The most crucial factor in calculating the maximum loading capacity (MW loading) of transmission lines is surge impedance loading (SIL). We must first comprehend the idea of surge and surge impedance (Zs) and its physical relevance before we can fully comprehend.
Surge Impedance or characteristics impedance is the ratio of the voltage and current amplitudes of a single wave propagating along the line, i.e., a wave traveling in one direction in the absence of reflections in another direction. Surge impedance is the impedance of a loss-free line. The square root of the ratio of line impedance (Z) and shunt admittance (Y) is called the surge impedance(Z0) of the line.
where Z=R+jX and y=G+jB
For a heavy copper and well insulated line the resistance(R) and leakage conductance(G) can be taken as Zero and thus
which is pure resistance. Its value varies between 400Ω and 600Ω in the case of overhead transmission lines and 40Ω and 60Ω in the case of underground cables.
Calculation of Surge Impedance
The surge impedance can be calculated by measuring the line impedance at the sending end when
- line at the receiving end is open-circuited.
- line at the receiving end is short circuited.
when the line is open circuited(IR) is zero and the sending end voltage (VS) and sending end current (IS) are given by:

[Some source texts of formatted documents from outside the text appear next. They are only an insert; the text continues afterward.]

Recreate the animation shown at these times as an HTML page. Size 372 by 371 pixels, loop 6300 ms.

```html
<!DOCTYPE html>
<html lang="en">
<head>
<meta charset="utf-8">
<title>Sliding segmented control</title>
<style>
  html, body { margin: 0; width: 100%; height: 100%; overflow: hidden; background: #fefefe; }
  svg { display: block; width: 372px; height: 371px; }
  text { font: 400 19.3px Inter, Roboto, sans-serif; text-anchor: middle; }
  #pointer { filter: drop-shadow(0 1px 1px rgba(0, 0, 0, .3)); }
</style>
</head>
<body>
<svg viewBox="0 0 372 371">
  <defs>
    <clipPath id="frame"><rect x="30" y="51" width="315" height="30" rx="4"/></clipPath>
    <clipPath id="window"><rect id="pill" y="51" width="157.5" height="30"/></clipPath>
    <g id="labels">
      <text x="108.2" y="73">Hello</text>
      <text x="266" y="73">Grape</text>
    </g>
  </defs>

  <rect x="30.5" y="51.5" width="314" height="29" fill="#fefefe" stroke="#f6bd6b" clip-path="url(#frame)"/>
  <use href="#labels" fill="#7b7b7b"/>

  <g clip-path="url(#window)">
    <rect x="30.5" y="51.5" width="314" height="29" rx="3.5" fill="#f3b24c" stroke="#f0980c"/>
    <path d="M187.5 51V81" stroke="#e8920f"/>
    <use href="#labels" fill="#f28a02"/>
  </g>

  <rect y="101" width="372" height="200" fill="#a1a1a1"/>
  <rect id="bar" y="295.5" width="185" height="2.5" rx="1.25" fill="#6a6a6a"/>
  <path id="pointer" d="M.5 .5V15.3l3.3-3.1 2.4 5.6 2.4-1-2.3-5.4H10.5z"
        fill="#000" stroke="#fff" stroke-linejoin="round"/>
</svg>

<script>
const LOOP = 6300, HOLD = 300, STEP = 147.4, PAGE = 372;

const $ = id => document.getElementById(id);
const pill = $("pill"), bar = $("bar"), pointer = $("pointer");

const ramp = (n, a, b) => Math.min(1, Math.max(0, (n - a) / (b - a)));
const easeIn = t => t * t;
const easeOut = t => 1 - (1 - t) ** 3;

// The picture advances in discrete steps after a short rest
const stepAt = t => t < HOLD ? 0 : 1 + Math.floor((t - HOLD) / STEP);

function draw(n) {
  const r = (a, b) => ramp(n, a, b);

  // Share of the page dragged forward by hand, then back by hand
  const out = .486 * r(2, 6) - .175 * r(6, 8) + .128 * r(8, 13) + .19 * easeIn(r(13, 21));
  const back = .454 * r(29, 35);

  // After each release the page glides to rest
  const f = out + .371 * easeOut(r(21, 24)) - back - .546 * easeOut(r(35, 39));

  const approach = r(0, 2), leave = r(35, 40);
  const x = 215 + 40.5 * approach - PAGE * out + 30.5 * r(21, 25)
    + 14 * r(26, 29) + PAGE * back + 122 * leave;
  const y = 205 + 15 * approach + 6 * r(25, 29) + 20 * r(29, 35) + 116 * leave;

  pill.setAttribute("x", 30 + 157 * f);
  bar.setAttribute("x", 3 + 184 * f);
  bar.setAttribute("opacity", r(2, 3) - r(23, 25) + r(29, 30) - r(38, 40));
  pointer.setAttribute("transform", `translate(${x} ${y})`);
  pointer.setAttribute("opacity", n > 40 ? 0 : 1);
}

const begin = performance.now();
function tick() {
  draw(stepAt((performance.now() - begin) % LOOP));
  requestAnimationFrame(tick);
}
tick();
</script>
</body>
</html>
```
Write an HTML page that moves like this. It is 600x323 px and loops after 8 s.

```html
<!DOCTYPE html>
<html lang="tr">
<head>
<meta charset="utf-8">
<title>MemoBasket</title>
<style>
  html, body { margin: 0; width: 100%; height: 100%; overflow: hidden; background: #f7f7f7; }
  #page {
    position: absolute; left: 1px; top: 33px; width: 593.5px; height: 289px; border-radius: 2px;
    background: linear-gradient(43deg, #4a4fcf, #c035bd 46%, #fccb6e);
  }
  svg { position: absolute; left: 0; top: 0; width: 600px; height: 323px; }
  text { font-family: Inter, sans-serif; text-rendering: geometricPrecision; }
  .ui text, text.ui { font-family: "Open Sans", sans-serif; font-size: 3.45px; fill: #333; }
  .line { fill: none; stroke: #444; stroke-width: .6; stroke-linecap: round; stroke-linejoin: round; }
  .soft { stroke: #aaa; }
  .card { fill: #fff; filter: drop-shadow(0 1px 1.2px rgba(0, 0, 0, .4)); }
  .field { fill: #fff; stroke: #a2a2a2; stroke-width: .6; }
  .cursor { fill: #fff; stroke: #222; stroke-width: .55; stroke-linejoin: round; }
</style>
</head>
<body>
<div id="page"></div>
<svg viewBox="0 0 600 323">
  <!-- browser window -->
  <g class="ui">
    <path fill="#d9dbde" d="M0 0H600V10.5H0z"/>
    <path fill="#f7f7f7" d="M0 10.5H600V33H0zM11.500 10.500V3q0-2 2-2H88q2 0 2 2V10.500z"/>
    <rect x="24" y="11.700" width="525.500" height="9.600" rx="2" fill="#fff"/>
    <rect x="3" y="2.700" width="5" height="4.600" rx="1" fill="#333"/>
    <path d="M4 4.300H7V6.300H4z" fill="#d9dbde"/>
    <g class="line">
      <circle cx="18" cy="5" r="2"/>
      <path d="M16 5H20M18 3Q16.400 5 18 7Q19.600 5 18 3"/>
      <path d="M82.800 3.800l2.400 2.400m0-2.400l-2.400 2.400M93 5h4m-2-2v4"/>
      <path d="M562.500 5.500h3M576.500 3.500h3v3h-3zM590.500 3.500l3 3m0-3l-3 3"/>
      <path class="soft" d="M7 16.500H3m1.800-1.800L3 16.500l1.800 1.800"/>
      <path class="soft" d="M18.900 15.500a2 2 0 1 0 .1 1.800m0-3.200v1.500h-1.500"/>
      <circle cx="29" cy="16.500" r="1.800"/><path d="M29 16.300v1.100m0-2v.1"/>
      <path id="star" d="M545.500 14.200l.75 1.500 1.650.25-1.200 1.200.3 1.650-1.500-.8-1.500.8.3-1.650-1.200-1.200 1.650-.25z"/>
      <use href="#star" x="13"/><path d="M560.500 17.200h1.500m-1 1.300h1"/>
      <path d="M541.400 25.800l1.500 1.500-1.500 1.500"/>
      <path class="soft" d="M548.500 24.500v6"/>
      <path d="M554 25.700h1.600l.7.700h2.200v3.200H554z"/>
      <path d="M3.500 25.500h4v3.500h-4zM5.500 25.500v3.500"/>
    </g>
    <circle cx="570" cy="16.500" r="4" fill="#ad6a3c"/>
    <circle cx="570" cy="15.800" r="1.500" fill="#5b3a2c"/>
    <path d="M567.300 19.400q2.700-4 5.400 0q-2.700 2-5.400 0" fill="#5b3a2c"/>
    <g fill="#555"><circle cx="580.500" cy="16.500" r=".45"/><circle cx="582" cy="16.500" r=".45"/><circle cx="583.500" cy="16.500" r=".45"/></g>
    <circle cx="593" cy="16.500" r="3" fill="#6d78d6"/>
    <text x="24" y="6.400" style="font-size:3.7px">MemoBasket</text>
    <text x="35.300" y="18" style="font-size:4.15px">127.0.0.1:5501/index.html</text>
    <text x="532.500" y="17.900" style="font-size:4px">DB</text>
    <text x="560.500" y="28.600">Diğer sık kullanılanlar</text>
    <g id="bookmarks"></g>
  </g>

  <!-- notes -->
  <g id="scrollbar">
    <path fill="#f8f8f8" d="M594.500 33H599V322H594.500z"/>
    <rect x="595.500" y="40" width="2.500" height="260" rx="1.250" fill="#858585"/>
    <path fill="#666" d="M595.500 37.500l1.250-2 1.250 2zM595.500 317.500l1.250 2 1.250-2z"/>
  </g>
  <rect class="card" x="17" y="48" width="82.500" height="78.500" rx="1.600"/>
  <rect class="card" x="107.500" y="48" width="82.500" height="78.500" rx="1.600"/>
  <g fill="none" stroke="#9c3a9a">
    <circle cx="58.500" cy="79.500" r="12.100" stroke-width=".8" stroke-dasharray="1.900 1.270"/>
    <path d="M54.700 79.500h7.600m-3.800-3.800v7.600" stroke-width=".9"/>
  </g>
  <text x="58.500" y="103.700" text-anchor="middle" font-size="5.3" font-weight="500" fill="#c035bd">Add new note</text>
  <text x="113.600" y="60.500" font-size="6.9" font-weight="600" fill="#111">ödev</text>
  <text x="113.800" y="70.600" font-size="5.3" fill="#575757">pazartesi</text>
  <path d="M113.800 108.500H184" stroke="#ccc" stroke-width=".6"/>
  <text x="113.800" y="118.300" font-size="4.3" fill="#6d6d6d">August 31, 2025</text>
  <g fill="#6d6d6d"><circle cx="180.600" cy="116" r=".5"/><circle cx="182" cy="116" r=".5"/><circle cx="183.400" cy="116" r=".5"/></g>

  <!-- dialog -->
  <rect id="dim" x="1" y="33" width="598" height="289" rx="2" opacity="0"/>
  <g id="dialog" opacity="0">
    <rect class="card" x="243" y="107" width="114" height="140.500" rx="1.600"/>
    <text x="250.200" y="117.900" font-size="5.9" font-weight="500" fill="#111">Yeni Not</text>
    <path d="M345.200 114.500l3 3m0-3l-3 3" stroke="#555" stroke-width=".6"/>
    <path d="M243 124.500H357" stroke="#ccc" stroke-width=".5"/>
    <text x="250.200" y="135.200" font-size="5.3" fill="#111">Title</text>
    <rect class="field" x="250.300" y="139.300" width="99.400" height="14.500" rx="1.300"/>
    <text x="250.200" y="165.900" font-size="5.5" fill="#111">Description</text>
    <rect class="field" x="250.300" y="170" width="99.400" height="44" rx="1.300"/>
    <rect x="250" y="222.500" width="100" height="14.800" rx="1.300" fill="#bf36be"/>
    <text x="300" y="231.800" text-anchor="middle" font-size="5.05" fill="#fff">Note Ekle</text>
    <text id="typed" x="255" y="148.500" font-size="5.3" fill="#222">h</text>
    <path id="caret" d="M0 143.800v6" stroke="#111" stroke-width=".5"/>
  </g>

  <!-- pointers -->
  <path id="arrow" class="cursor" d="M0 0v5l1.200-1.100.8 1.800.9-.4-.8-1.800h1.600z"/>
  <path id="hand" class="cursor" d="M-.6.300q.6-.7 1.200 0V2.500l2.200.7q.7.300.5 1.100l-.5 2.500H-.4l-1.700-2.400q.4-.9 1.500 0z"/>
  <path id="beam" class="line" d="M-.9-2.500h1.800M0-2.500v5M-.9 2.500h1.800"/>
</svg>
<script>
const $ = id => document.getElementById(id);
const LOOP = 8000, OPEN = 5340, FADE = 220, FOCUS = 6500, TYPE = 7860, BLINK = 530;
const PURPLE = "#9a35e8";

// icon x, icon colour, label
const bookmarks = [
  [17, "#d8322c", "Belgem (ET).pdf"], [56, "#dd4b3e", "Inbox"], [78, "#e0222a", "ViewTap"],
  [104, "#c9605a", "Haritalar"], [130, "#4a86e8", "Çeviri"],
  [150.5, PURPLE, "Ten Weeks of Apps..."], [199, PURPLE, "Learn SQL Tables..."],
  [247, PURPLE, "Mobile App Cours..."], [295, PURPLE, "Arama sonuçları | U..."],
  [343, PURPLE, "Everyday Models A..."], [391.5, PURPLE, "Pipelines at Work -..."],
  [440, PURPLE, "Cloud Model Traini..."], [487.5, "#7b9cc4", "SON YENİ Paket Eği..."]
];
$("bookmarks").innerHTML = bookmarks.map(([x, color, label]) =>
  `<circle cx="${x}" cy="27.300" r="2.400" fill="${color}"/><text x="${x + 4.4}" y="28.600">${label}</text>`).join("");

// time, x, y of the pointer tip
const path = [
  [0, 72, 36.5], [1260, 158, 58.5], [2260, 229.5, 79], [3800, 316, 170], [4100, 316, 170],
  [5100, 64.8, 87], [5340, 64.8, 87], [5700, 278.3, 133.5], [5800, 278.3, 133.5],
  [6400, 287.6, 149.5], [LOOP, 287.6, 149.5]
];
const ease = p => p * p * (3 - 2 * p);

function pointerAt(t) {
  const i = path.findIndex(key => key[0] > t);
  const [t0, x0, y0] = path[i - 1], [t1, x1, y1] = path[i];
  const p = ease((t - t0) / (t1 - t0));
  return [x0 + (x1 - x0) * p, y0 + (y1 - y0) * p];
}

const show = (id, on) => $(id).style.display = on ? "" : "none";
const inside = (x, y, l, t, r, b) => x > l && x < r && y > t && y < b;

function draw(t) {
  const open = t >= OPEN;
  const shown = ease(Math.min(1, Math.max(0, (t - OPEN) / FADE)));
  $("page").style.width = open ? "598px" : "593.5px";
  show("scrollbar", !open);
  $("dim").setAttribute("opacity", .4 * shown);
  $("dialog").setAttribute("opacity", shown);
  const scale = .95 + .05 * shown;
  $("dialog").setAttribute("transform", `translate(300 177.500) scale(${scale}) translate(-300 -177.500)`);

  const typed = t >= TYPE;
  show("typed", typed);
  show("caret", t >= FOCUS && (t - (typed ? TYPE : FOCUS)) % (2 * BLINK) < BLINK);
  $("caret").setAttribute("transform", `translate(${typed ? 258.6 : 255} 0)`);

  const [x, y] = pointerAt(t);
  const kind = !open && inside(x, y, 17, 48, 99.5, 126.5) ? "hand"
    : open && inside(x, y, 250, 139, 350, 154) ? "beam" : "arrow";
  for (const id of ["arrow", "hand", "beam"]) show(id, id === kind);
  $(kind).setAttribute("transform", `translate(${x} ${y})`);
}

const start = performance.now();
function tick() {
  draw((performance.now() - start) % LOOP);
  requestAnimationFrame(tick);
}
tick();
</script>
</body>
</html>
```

similarly when the line is short circuited at the receiving end,the receiving end voltage (VR) reduces to zero and the sending end voltage (VS) and sending-end current (IS) are given by:
in equation (i) we get,
Surge Impedance Loading
The loading when the receiving end of the transmission line is terminated by a resistive load equal to the surge impedance of the line is known as surge impedance loading(SIL). It is also defined as the load(of unity power factor) that can be delivered by the line of negligible resistance.
It is also the natural power of the line.
VL-L=line to line voltage
This gives the limit of the maximum power that can be delivered by a line and is useful in the design of the transmission lines. The power transmitted through a long transmission line can be increased by increasing the value of receiving end line voltage (V L-L ) or reducing surge impedance(Zo). SIL is the most common method adopted for increasing the power limit of heavily loaded long transmission lines. But increasing the value of receiving-end line voltage beyond its limit becomes non-practicable and not economical.
The loading of the line is defined on the basis of SIL and increases with the increase in voltage.
r=resistance per unit length
l=inductance per unit length
g=conductance per unit length
c=capacitance per unit length
If the line is loss-less then,
For 132KV line,
single circuit, Zo=400Ω
Double circuit, Zo=200Ω
- If the line loading is equal to SIL,line has flat voltage profile.
- If the line loading is greater than SIL,line acts as inductor.
- If the line loading is less than SIL ,line acts as capacitor.
Read Also: short-transmission-lines
How to improve surge impedance loading?
The value of surge impedance(Z0) cannot be varied because the spacing between the conductors depends upon the line voltage which cannot be reduced much. But there are some other methods to reduce surge impedance (Z0) by using a series capacitor with the transmission lines or shunt capacitors with the transmission lines.
By use of series capacitors (Z0) and the phase shift (β) gets reduced due to the decrease of the line inductance (L). It improves the system stability limit. These capacitors are also helpful in reducing line drops and voltage variations.
By use of shunt capacitors (Z0) is reduced and the phase shift (β) is increased due to increase in the value of C. When synchronous machines are used ,loads stability conditions becomes worse. This method is used in case of long transmission lines where stability limits are present/